__What the task requires__. Omit all pictures. Reproduce exactly the lines from the first line of the records below through the line with "position: absolute; left: 88px;".

__Saved entries__.
++++++
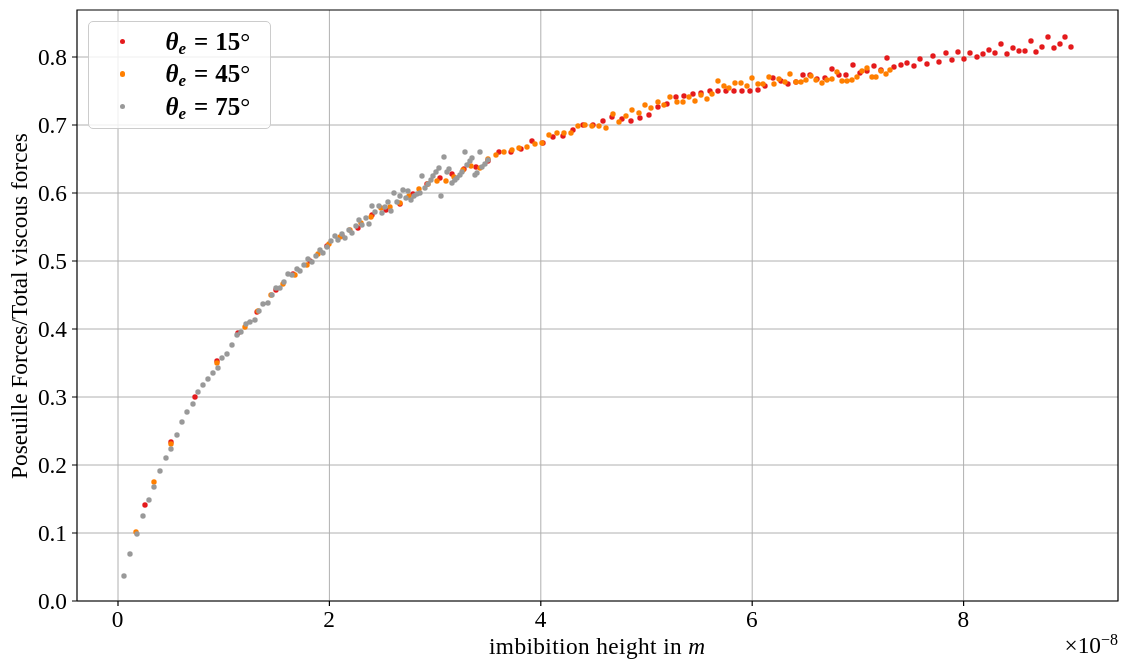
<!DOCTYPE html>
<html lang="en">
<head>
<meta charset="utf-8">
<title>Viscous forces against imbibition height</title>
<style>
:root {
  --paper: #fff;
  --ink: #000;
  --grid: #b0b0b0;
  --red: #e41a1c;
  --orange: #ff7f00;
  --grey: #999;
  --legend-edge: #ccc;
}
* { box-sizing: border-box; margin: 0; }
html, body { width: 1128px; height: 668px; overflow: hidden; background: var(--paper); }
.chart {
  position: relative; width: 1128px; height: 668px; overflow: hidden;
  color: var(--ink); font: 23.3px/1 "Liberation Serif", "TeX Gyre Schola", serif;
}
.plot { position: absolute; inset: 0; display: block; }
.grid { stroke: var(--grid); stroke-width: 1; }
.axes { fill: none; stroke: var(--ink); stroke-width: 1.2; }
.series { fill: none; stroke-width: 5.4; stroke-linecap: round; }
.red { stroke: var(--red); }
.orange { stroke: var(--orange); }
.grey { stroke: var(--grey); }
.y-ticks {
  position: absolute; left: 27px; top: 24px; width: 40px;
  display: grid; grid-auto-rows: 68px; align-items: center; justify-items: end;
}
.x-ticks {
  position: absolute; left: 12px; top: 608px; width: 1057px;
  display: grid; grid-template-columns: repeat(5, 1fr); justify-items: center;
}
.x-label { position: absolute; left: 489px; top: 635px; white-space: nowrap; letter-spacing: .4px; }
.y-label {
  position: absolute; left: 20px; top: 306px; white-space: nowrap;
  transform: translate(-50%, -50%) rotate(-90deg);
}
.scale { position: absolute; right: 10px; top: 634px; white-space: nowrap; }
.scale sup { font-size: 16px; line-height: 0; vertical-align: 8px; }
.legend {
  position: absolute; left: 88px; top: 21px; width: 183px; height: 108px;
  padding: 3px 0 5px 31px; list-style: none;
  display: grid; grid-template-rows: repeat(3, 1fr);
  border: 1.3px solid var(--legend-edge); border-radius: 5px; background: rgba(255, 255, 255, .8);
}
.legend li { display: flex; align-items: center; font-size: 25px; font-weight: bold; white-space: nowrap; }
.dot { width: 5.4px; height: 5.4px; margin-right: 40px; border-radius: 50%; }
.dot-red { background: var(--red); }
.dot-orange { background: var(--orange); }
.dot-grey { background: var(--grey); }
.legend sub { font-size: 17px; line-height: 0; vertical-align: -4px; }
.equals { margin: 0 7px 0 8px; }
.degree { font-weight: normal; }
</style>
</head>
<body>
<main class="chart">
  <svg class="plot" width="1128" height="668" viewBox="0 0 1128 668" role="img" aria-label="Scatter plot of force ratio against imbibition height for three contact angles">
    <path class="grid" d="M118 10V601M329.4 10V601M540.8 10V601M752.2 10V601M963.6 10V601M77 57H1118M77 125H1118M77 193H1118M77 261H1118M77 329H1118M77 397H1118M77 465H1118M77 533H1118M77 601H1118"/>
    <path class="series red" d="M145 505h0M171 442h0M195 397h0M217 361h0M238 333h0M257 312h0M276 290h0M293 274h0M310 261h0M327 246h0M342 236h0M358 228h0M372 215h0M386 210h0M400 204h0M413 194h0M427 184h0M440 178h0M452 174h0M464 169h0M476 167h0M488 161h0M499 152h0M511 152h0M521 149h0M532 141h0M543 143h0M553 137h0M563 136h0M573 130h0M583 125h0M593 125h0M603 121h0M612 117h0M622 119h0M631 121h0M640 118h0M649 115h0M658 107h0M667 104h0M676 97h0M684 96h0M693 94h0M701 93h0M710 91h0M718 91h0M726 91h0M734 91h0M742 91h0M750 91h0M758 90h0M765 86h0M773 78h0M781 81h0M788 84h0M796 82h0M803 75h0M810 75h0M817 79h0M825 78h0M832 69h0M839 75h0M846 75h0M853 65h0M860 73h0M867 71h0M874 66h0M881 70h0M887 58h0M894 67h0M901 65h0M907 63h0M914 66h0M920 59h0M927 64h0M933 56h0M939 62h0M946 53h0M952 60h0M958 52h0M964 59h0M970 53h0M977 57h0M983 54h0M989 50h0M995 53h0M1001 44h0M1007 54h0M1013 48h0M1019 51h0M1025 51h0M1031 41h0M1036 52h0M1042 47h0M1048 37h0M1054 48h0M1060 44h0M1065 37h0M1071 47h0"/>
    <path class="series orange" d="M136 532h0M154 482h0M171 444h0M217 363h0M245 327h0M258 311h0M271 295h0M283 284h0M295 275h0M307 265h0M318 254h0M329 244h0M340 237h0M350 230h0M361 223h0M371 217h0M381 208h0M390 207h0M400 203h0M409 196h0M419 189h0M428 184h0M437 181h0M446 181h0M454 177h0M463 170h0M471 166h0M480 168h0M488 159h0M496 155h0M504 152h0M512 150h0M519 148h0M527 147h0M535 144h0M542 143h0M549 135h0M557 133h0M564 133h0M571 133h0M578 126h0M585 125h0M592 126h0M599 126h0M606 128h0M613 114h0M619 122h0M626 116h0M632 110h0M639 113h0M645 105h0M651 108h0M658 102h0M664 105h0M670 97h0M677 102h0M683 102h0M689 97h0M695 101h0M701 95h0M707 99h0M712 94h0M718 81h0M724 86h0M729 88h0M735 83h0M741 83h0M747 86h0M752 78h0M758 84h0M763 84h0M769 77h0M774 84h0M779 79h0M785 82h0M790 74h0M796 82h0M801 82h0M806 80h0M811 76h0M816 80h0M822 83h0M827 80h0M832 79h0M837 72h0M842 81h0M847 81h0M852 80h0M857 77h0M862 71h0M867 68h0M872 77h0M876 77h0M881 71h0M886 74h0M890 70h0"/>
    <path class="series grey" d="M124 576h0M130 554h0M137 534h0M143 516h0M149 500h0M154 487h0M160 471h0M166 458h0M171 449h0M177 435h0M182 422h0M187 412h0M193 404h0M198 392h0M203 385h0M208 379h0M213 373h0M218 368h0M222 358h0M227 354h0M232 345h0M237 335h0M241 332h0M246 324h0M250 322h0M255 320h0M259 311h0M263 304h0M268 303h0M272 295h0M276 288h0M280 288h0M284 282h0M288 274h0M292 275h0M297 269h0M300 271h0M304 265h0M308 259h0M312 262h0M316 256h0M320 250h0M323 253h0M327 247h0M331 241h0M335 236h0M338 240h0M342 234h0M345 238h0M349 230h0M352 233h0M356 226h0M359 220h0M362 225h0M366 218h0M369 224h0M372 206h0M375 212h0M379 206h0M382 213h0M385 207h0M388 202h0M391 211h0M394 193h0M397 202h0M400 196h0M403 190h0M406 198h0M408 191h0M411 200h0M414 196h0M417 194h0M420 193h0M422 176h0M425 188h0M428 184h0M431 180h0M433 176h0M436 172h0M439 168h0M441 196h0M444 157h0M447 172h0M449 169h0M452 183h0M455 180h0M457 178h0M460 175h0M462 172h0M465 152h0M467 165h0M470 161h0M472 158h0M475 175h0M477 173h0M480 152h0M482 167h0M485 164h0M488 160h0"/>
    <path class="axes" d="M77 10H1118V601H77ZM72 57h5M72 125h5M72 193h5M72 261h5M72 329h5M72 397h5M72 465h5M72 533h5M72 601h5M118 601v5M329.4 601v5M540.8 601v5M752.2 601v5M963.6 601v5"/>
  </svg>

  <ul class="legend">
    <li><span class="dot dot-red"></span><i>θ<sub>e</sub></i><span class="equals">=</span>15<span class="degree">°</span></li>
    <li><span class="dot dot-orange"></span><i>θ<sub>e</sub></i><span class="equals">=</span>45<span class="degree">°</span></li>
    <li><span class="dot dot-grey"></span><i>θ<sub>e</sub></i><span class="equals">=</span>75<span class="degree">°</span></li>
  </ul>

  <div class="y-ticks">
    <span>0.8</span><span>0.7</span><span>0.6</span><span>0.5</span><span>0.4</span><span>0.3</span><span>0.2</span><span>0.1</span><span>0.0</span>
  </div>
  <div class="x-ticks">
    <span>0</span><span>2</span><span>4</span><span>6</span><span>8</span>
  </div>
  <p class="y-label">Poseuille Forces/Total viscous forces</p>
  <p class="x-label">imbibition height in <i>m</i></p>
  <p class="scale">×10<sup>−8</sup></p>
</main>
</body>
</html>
++++++
__Response for this exercise__.
<!DOCTYPE html>
<html lang="en">
<head>
<meta charset="utf-8">
<title>Viscous forces against imbibition height</title>
<style>
:root {
  --paper: #fff;
  --ink: #000;
  --grid: #b0b0b0;
  --red: #e41a1c;
  --orange: #ff7f00;
  --grey: #999;
  --legend-edge: #ccc;
}
* { box-sizing: border-box; margin: 0; }
html, body { width: 1128px; height: 668px; overflow: hidden; background: var(--paper); }
.chart {
  position: relative; width: 1128px; height: 668px; overflow: hidden;
  color: var(--ink); font: 23.3px/1 "Liberation Serif", "TeX Gyre Schola", serif;
}
.plot { position: absolute; inset: 0; display: block; }
.grid { stroke: var(--grid); stroke-width: 1; }
.axes { fill: none; stroke: var(--ink); stroke-width: 1.2; }
.series { fill: none; stroke-width: 5.4; stroke-linecap: round; }
.red { stroke: var(--red); }
.orange { stroke: var(--orange); }
.grey { stroke: var(--grey); }
.y-ticks {
  position: absolute; left: 27px; top: 24px; width: 40px;
  display: grid; grid-auto-rows: 68px; align-items: center; justify-items: end;
}
.x-ticks {
  position: absolute; left: 12px; top: 608px; width: 1057px;
  display: grid; grid-template-columns: repeat(5, 1fr); justify-items: center;
}
.x-label { position: absolute; left: 489px; top: 635px; white-space: nowrap; letter-spacing: .4px; }
.y-label {
  position: absolute; left: 20px; top: 306px; white-space: nowrap;
  transform: translate(-50%, -50%) rotate(-90deg);
}
.scale { position: absolute; right: 10px; top: 634px; white-space: nowrap; }
.scale sup { font-size: 16px; line-height: 0; vertical-align: 8px; }
.legend {
  position: absolute; left: 88px; top: 21px; width: 183px; height: 108px;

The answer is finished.